BEGIN STUDY MATERIAL

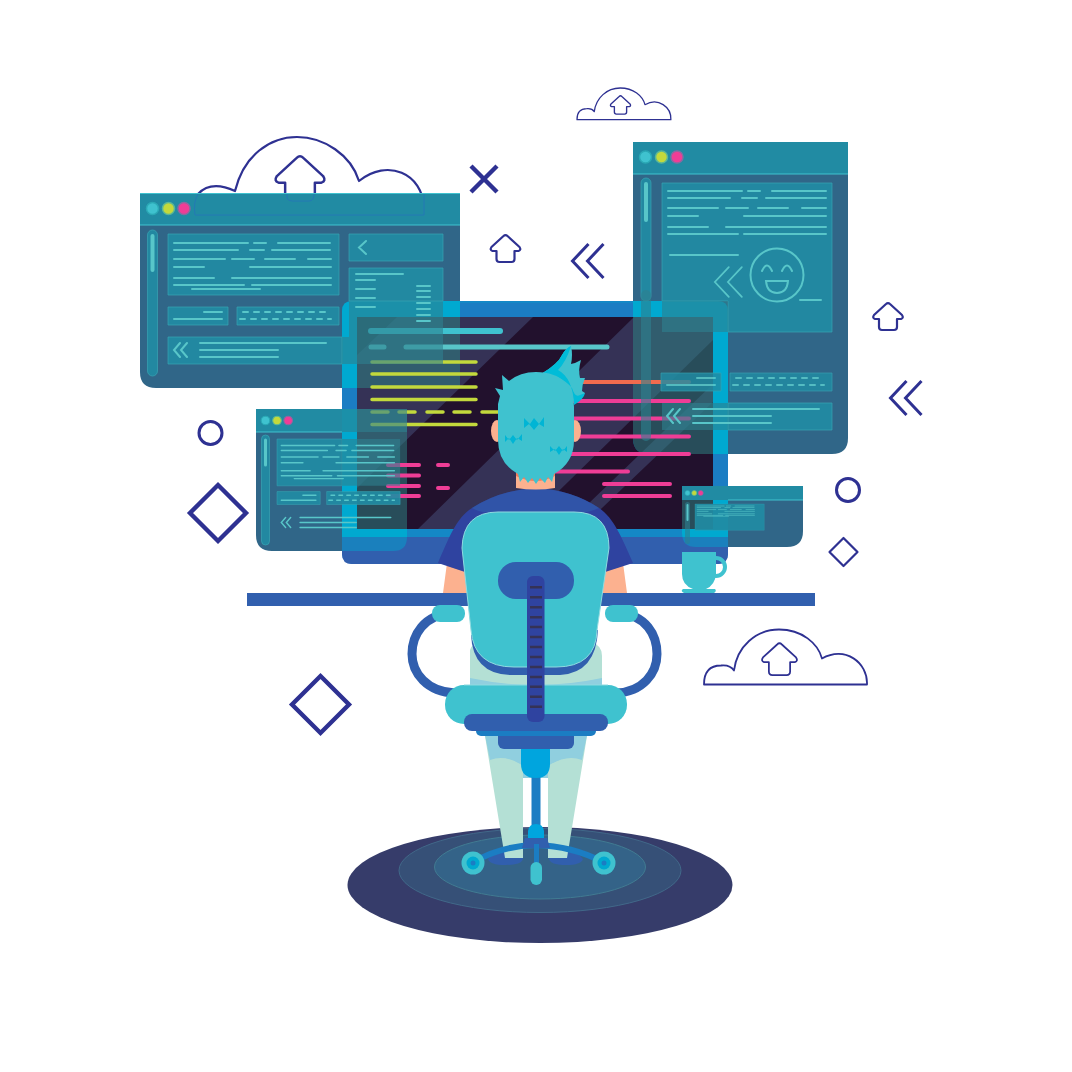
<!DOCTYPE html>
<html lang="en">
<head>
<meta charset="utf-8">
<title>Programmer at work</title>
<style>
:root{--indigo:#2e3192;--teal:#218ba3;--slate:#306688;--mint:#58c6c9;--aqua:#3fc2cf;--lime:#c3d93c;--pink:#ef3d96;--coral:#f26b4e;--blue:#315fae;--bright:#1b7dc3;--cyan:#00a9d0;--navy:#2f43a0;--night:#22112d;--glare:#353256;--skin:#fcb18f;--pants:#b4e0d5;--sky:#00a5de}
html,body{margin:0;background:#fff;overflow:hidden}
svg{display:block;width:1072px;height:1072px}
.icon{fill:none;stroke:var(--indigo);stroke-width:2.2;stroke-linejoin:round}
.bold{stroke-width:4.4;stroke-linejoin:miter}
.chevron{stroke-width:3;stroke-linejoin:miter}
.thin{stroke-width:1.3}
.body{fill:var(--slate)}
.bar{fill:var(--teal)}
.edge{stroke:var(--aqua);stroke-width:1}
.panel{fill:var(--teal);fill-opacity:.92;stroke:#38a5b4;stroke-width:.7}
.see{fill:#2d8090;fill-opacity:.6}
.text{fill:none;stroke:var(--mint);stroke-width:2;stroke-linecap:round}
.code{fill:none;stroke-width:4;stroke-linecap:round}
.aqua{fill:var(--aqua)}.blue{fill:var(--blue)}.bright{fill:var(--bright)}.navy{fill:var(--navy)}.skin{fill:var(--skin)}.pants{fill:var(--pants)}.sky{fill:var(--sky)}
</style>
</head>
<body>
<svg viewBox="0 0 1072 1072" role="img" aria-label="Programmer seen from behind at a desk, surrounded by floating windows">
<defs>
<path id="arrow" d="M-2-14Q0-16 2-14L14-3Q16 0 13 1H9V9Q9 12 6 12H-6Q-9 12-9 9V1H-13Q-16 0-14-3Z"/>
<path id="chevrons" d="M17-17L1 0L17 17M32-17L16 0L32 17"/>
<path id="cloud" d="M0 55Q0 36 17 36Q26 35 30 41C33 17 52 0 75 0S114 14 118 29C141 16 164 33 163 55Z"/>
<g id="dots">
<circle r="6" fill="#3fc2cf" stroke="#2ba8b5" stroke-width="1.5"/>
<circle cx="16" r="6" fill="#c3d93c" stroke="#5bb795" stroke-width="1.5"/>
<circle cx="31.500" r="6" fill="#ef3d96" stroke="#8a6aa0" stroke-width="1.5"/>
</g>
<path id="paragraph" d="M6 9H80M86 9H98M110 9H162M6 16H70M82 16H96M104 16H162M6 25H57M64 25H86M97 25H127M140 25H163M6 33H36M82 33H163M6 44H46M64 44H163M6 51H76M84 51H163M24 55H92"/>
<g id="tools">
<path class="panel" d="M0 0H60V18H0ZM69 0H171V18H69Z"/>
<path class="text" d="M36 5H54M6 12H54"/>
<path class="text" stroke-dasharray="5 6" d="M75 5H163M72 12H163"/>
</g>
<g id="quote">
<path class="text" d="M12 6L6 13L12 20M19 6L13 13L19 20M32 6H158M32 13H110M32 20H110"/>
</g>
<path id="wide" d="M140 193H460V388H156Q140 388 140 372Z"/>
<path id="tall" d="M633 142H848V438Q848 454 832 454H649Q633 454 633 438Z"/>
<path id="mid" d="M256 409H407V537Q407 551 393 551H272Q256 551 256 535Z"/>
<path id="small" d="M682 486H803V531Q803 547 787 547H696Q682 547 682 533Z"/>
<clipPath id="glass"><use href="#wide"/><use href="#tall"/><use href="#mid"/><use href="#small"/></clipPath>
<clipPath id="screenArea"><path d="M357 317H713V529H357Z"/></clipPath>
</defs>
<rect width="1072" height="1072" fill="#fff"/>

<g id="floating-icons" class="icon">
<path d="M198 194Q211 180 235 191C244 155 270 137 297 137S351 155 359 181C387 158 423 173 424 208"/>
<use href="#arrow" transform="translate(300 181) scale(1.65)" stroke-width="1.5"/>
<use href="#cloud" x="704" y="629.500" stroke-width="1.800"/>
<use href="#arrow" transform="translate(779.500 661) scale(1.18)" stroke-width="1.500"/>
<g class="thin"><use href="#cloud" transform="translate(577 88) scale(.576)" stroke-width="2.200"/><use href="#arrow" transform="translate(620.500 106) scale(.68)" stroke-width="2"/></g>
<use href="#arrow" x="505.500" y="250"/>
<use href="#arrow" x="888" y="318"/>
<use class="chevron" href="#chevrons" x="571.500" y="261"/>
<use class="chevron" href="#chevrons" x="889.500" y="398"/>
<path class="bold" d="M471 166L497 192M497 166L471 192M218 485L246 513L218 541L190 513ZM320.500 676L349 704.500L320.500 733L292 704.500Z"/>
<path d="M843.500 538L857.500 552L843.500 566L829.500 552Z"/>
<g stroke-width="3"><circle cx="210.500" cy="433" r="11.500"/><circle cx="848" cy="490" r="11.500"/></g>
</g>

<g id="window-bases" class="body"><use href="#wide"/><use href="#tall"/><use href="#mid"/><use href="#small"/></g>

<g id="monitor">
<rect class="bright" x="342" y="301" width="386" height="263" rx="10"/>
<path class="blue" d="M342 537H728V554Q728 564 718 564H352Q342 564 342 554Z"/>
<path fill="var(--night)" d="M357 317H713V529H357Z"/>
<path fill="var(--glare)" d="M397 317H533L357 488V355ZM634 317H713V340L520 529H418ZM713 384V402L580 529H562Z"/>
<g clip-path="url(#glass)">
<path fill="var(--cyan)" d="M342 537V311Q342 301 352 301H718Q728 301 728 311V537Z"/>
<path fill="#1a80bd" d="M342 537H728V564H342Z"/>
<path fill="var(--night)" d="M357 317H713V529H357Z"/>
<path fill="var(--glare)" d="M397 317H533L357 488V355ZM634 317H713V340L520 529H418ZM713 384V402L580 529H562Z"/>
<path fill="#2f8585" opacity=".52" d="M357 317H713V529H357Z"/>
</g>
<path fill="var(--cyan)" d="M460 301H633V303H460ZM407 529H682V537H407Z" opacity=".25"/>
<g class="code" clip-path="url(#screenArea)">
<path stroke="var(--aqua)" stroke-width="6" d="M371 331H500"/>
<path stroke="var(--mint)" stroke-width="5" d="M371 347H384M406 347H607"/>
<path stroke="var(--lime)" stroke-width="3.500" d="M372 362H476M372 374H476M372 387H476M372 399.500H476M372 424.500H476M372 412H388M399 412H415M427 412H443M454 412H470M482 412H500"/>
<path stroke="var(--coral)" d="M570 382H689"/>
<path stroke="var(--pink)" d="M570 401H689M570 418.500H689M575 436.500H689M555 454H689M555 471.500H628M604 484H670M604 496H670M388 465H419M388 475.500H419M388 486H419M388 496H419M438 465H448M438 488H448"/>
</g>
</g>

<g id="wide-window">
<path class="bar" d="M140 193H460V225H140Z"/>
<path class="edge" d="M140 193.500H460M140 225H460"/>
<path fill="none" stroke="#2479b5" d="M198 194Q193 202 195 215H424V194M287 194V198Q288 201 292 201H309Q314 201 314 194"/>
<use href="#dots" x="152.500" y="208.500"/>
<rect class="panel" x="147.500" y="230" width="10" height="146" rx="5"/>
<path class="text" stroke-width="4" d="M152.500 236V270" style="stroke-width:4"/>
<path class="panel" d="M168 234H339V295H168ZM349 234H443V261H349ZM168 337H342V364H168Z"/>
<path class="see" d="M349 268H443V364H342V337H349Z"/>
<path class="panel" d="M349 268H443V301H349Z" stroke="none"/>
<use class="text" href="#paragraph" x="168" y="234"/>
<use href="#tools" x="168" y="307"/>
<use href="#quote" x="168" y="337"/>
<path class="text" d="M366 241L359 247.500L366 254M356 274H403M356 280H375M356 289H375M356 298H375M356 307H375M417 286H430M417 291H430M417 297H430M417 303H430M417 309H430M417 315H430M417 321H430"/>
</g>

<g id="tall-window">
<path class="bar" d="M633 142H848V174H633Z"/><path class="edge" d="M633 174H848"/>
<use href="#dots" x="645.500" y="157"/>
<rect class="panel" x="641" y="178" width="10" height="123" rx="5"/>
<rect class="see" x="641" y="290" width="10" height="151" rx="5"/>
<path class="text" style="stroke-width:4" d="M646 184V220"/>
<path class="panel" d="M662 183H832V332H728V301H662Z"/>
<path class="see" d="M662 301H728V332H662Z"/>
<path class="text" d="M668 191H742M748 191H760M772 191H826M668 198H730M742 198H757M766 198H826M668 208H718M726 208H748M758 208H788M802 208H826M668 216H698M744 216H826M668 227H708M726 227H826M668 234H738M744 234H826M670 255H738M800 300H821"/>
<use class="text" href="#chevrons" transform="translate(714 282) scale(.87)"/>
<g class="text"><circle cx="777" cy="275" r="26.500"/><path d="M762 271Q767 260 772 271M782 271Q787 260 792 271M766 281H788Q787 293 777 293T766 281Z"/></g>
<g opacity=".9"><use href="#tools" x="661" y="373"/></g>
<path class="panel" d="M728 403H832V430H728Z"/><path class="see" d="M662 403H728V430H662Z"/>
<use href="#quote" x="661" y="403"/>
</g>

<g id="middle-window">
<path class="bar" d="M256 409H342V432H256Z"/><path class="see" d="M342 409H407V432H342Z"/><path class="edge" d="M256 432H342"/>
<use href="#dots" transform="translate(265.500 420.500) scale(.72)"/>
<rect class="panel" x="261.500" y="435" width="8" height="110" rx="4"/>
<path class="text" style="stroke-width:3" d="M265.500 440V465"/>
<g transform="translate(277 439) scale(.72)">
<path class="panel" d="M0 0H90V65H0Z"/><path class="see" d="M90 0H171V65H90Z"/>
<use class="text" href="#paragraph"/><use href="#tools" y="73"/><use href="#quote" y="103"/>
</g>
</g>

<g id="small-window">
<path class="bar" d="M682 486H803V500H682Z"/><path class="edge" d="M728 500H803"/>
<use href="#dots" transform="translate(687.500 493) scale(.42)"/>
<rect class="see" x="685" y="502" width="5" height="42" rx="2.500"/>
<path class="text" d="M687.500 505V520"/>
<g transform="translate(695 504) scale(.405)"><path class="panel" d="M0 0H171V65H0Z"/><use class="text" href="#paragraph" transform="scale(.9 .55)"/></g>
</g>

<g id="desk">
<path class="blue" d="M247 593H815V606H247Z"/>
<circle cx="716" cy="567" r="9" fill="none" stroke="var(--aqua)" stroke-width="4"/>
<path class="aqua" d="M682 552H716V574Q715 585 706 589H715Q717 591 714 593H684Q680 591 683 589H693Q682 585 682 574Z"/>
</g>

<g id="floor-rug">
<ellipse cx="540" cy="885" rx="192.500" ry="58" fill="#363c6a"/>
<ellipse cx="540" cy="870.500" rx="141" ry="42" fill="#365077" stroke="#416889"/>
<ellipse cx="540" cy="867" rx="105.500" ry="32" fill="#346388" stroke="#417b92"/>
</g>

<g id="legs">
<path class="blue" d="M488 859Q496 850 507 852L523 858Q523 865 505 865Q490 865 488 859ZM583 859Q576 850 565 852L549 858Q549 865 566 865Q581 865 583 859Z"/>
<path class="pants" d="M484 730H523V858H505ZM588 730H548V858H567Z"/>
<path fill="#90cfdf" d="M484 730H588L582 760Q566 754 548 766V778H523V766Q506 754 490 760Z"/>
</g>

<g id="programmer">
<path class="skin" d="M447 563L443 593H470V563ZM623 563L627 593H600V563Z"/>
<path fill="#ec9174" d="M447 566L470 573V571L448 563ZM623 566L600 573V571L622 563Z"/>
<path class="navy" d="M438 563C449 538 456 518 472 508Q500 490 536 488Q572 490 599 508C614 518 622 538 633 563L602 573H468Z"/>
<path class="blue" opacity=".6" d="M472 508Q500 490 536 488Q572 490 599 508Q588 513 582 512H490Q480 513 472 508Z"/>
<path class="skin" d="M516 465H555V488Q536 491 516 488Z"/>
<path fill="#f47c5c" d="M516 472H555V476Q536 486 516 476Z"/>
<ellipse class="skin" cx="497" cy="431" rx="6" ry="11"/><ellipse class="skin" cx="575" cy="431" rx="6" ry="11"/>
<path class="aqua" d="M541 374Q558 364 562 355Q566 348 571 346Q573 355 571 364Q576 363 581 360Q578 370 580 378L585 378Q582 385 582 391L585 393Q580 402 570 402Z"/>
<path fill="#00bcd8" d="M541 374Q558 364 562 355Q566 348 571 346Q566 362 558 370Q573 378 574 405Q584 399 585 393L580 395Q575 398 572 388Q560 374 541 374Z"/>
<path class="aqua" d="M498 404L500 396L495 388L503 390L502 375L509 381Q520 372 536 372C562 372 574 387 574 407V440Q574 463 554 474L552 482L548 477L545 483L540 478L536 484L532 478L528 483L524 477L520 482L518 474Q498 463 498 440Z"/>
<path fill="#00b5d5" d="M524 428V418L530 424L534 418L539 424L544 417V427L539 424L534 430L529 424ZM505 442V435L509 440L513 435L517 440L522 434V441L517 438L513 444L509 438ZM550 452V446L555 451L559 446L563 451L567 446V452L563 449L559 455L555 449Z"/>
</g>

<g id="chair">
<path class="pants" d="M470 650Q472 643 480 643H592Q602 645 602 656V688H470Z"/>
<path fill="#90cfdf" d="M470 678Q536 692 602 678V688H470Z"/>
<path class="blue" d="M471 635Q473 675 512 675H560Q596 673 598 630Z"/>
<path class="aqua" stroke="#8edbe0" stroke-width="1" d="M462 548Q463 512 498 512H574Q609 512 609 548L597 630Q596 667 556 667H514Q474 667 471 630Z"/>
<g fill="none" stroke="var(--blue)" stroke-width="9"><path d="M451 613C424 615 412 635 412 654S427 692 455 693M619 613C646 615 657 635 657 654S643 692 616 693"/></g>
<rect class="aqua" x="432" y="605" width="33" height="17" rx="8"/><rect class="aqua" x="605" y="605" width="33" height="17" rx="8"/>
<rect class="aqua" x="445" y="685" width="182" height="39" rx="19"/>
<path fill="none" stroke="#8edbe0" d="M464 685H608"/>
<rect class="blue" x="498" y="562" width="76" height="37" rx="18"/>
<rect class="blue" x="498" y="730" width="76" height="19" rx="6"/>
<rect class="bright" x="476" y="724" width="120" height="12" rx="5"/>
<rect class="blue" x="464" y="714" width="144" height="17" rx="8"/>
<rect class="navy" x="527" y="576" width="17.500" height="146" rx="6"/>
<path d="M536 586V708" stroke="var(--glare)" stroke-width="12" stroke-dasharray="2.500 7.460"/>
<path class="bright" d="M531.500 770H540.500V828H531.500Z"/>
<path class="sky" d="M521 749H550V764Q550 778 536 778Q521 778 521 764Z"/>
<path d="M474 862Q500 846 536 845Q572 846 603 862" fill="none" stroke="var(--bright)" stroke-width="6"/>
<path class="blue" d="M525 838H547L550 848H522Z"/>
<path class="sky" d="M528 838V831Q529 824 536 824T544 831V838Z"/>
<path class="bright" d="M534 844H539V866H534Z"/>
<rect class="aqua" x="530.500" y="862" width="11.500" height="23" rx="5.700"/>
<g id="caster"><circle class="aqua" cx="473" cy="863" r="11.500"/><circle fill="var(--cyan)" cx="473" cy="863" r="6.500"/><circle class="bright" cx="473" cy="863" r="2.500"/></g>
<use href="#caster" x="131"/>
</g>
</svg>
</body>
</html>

END STUDY MATERIAL

The line containing "428V418L530 424L534 418L539" opens the range, and the last line of the entries closes it; copy that range exactly.

<path fill="#00b5d5" d="M524 428V418L530 424L534 418L539 424L544 417V427L539 424L534 430L529 424ZM505 442V435L509 440L513 435L517 440L522 434V441L517 438L513 444L509 438ZM550 452V446L555 451L559 446L563 451L567 446V452L563 449L559 455L555 449Z"/>
</g>

<g id="chair">
<path class="pants" d="M470 650Q472 643 480 643H592Q602 645 602 656V688H470Z"/>
<path fill="#90cfdf" d="M470 678Q536 692 602 678V688H470Z"/>
<path class="blue" d="M471 635Q473 675 512 675H560Q596 673 598 630Z"/>
<path class="aqua" stroke="#8edbe0" stroke-width="1" d="M462 548Q463 512 498 512H574Q609 512 609 548L597 630Q596 667 556 667H514Q474 667 471 630Z"/>
<g fill="none" stroke="var(--blue)" stroke-width="9"><path d="M451 613C424 615 412 635 412 654S427 692 455 693M619 613C646 615 657 635 657 654S643 692 616 693"/></g>
<rect class="aqua" x="432" y="605" width="33" height="17" rx="8"/><rect class="aqua" x="605" y="605" width="33" height="17" rx="8"/>
<rect class="aqua" x="445" y="685" width="182" height="39" rx="19"/>
<path fill="none" stroke="#8edbe0" d="M464 685H608"/>
<rect class="blue" x="498" y="562" width="76" height="37" rx="18"/>
<rect class="blue" x="498" y="730" width="76" height="19" rx="6"/>
<rect class="bright" x="476" y="724" width="120" height="12" rx="5"/>
<rect class="blue" x="464" y="714" width="144" height="17" rx="8"/>
<rect class="navy" x="527" y="576" width="17.500" height="146" rx="6"/>
<path d="M536 586V708" stroke="var(--glare)" stroke-width="12" stroke-dasharray="2.500 7.460"/>
<path class="bright" d="M531.500 770H540.500V828H531.500Z"/>
<path class="sky" d="M521 749H550V764Q550 778 536 778Q521 778 521 764Z"/>
<path d="M474 862Q500 846 536 845Q572 846 603 862" fill="none" stroke="var(--bright)" stroke-width="6"/>
<path class="blue" d="M525 838H547L550 848H522Z"/>
<path class="sky" d="M528 838V831Q529 824 536 824T544 831V838Z"/>
<path class="bright" d="M534 844H539V866H534Z"/>
<rect class="aqua" x="530.500" y="862" width="11.500" height="23" rx="5.700"/>
<g id="caster"><circle class="aqua" cx="473" cy="863" r="11.500"/><circle fill="var(--cyan)" cx="473" cy="863" r="6.500"/><circle class="bright" cx="473" cy="863" r="2.500"/></g>
<use href="#caster" x="131"/>
</g>
</svg>
</body>
</html>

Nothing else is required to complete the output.